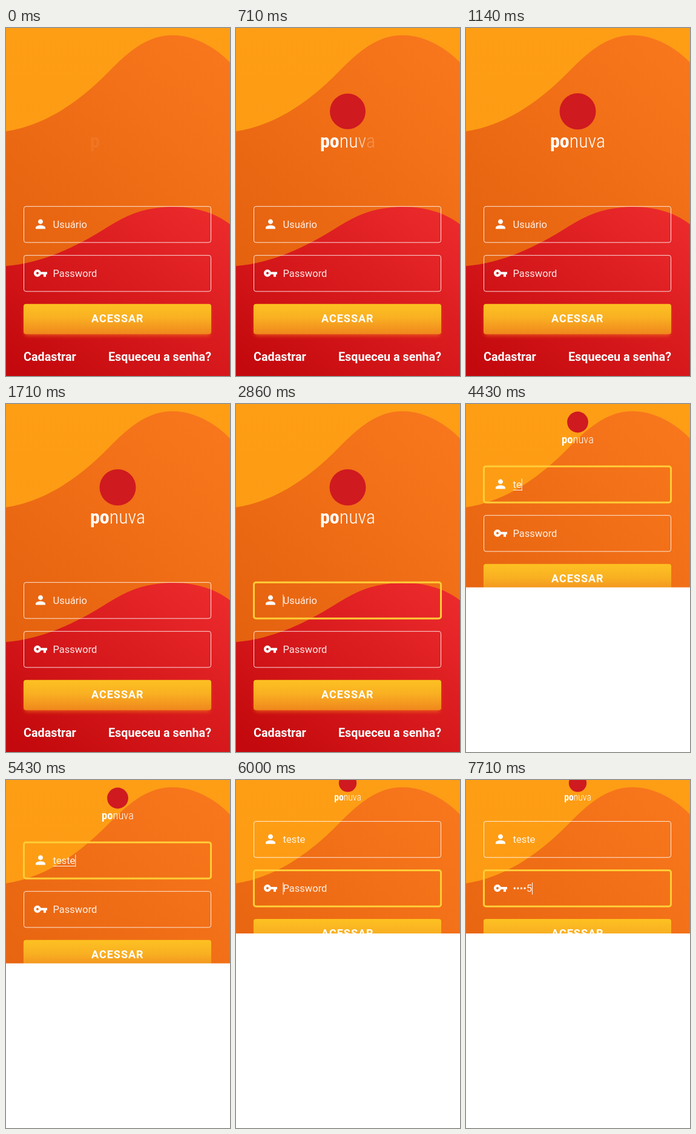
Animation of 370 by 576 pixels, one loop 8 s. Source, as an HTML page:

```html
<!DOCTYPE html>
<html lang="pt">
<head>
<meta charset="utf-8">
<title>Login</title>
<style>
html, body { margin: 0; width: 100%; height: 100%; overflow: hidden; }
svg { display: block; width: 370px; height: 576px; font-family: Roboto, sans-serif; fill: #fff; }
.box { fill: none; stroke: #fff; stroke-opacity: .85; }
.box.focus { stroke: #fecd38; stroke-opacity: 1; stroke-width: 3; }
.value { font-size: 16.5px; white-space: pre; fill-opacity: .9; }
.link { font-size: 19.75px; font-weight: 700; }
.brand { font: 300 32px "Roboto Condensed", Roboto, sans-serif; font-stretch: 75%; text-anchor: middle; }
.bold { font-weight: 700; }
</style>
</head>
<body>
<svg viewBox="0 0 370 576">
  <defs>
    <linearGradient id="sky" x2="0" y2="1"><stop stop-color="#fe9e15"/><stop offset="1" stop-color="#fc9811"/></linearGradient>
    <linearGradient id="orange" x1="1" y1="0" x2=".15" y2="1"><stop stop-color="#f9781d"/><stop offset=".35" stop-color="#f37118"/><stop offset="1" stop-color="#e5620f"/></linearGradient>
    <linearGradient id="red" x1="1" y1="0" x2=".1" y2="1"><stop stop-color="#ee2c2e"/><stop offset="1" stop-color="#c3090d"/></linearGradient>
    <linearGradient id="gold" x2="0" y2="1"><stop stop-color="#fdc122"/><stop offset=".45" stop-color="#f9b022"/><stop offset="1" stop-color="#f0871d"/></linearGradient>
    <filter id="glow" x="-10%" y="-30%" width="120%" height="180%"><feGaussianBlur stdDeviation="3"/></filter>
  </defs>

  <rect width="370" height="576" fill="url(#sky)"/>
  <path fill="url(#orange)" d="M0 171C60 162 115 128 170 72C205 36 235 12 275 12C315 12 350 36 370 57V420H0Z"/>
  <path fill="url(#red)" d="M0 394C60 389 115 363 170 328C205 306 235 296 277 296C318 296 350 309 370 325V576H0Z"/>

  <g id="form">
    <rect class="box" x="29.5" y="295.3" width="309" height="59.7" rx="3.5"/>
    <path transform="translate(45 312.5)" d="M12 12c2.21 0 4-1.79 4-4s-1.79-4-4-4-4 1.79-4 4 1.79 4 4 4zm0 2c-2.67 0-8 1.34-8 4v2h16v-2c0-2.66-5.33-4-8-4z"/>
    <text class="value" x="77.5" y="330.8"></text>

    <rect class="box" x="29.5" y="376.3" width="309" height="59.7" rx="3.5"/>
    <path transform="translate(45 393.7)" d="M12.65 10C11.83 7.67 9.61 6 7 6c-3.31 0-6 2.69-6 6s2.69 6 6 6c2.61 0 4.83-1.67 5.65-4H17v4h4v-4h2v-4H12.65zM7 14c-1.1 0-2-.9-2-2s.9-2 2-2 2 .9 2 2-.9 2-2 2z"/>
    <text class="value" x="77.5" y="411.8"></text>

    <rect id="underline" x="78" y="334" height="1"/>
    <rect id="caret" width="1" height="20"/>

    <rect x="31" y="462" width="306" height="47" rx="4" fill="#f2791d" opacity=".7" filter="url(#glow)"/>
    <rect x="29" y="456.8" width="310" height="50" rx="4" fill="url(#gold)"/>
    <text class="bold" x="141" y="487" font-size="18" letter-spacing="1">ACESSAR</text>
    <text class="link" x="29" y="550.7">Cadastrar</text>
    <text class="link" x="339" y="550.7" text-anchor="end">Esqueceu a senha?</text>
  </g>

  <g id="logo">
    <circle id="mark" fill="#cf1a20"/>
    <text class="brand" y="60"></text>
  </g>

  <rect id="panel" width="370" height="576"/>
</svg>

<script>
const LOOP = 8000;
const $ = id => document.getElementById(id);
const clamp = v => Math.min(1, Math.max(0, v));
const easeOut = v => 1 - (1 - clamp(v)) ** 3;
const boxes = document.querySelectorAll('.box');
const values = document.querySelectorAll('.value');

const brand = document.querySelector('.brand');
const letters = [...'ponuva'].map((char, i) => {
  const span = document.createElementNS('http://www.w3.org/2000/svg', 'tspan');
  span.textContent = char;
  if (i < 2) span.setAttribute('class', 'bold');
  return brand.appendChild(span);
});

// Each view: start time, form offset, logo centre and scale, top of the white panel
const views = [
  [0, 0, 138, 1, 576],
  [3000, -192, 30, .58, 303.5],
  [6000, -226.8, 5, .49, 254],
];
const hints = ['Usuário', 'Password'];
const userKeys = [4140, 4430, 4860, 5140, 5430];
const passKeys = [6570, 6860, 7140, 7430, 7710];

const typed = (keys, t) => keys.filter(k => k <= t).length;
const set = (el, attrs) => {
  for (const name in attrs) el.setAttribute(name, attrs[name]);
};

function draw(t) {
  const [, shift, logoY, scale, panelY] = views.findLast(view => view[0] <= t);
  set($('form'), { transform: `translate(0 ${shift})` });
  set($('logo'), { transform: `translate(184.5 ${logoY}) scale(${scale})` });
  set($('panel'), { y: panelY });

  set($('mark'), { r: 30 * easeOut((t - 280) / 580) });
  letters.forEach((span, i) => set(span, { 'fill-opacity': clamp((t + 20 - i * 130) / 320) }));

  const count = typed(passKeys, t);
  const texts = [
    'teste'.slice(0, typed(userKeys, t)),
    count ? '•'.repeat(count - 1) + count : '',
  ];
  const focus = t < 2860 ? -1 : t < 6000 ? 0 : 1;
  values.forEach((el, i) => {
    el.textContent = texts[i] || hints[i];
    boxes[i].classList.toggle('focus', i === focus);
  });

  const width = texts[focus] ? values[focus].getComputedTextLength() : 0;
  const blinkOff = t >= 3430 && t < 3860;
  set($('caret'), { x: 77.5 + width, y: focus ? 396.5 : 315.5, opacity: focus < 0 || blinkOff ? 0 : 1 });
  set($('underline'), { width: focus === 0 ? width : 0 });
}

function tick() {
  draw(performance.now() % LOOP);
  requestAnimationFrame(tick);
}
tick();
</script>
</body>
</html>
```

= = = = =

> [TASK] From the listing above, pick out every line containing "translate".

> [SOLUTION TO THIS EXERCISE]
    <path transform="translate(45 312.5)" d="M12 12c2.21 0 4-1.79 4-4s-1.79-4-4-4-4 1.79-4 4 1.79 4 4 4zm0 2c-2.67 0-8 1.34-8 4v2h16v-2c0-2.66-5.33-4-8-4z"/>
    <path transform="translate(45 393.7)" d="M12.65 10C11.83 7.67 9.61 6 7 6c-3.31 0-6 2.69-6 6s2.69 6 6 6c2.61 0 4.83-1.67 5.65-4H17v4h4v-4h2v-4H12.65zM7 14c-1.1 0-2-.9-2-2s.9-2 2-2 2 .9 2 2-.9 2-2 2z"/>
  set($('form'), { transform: `translate(0 ${shift})` });
  set($('logo'), { transform: `translate(184.5 ${logoY}) scale(${scale})` });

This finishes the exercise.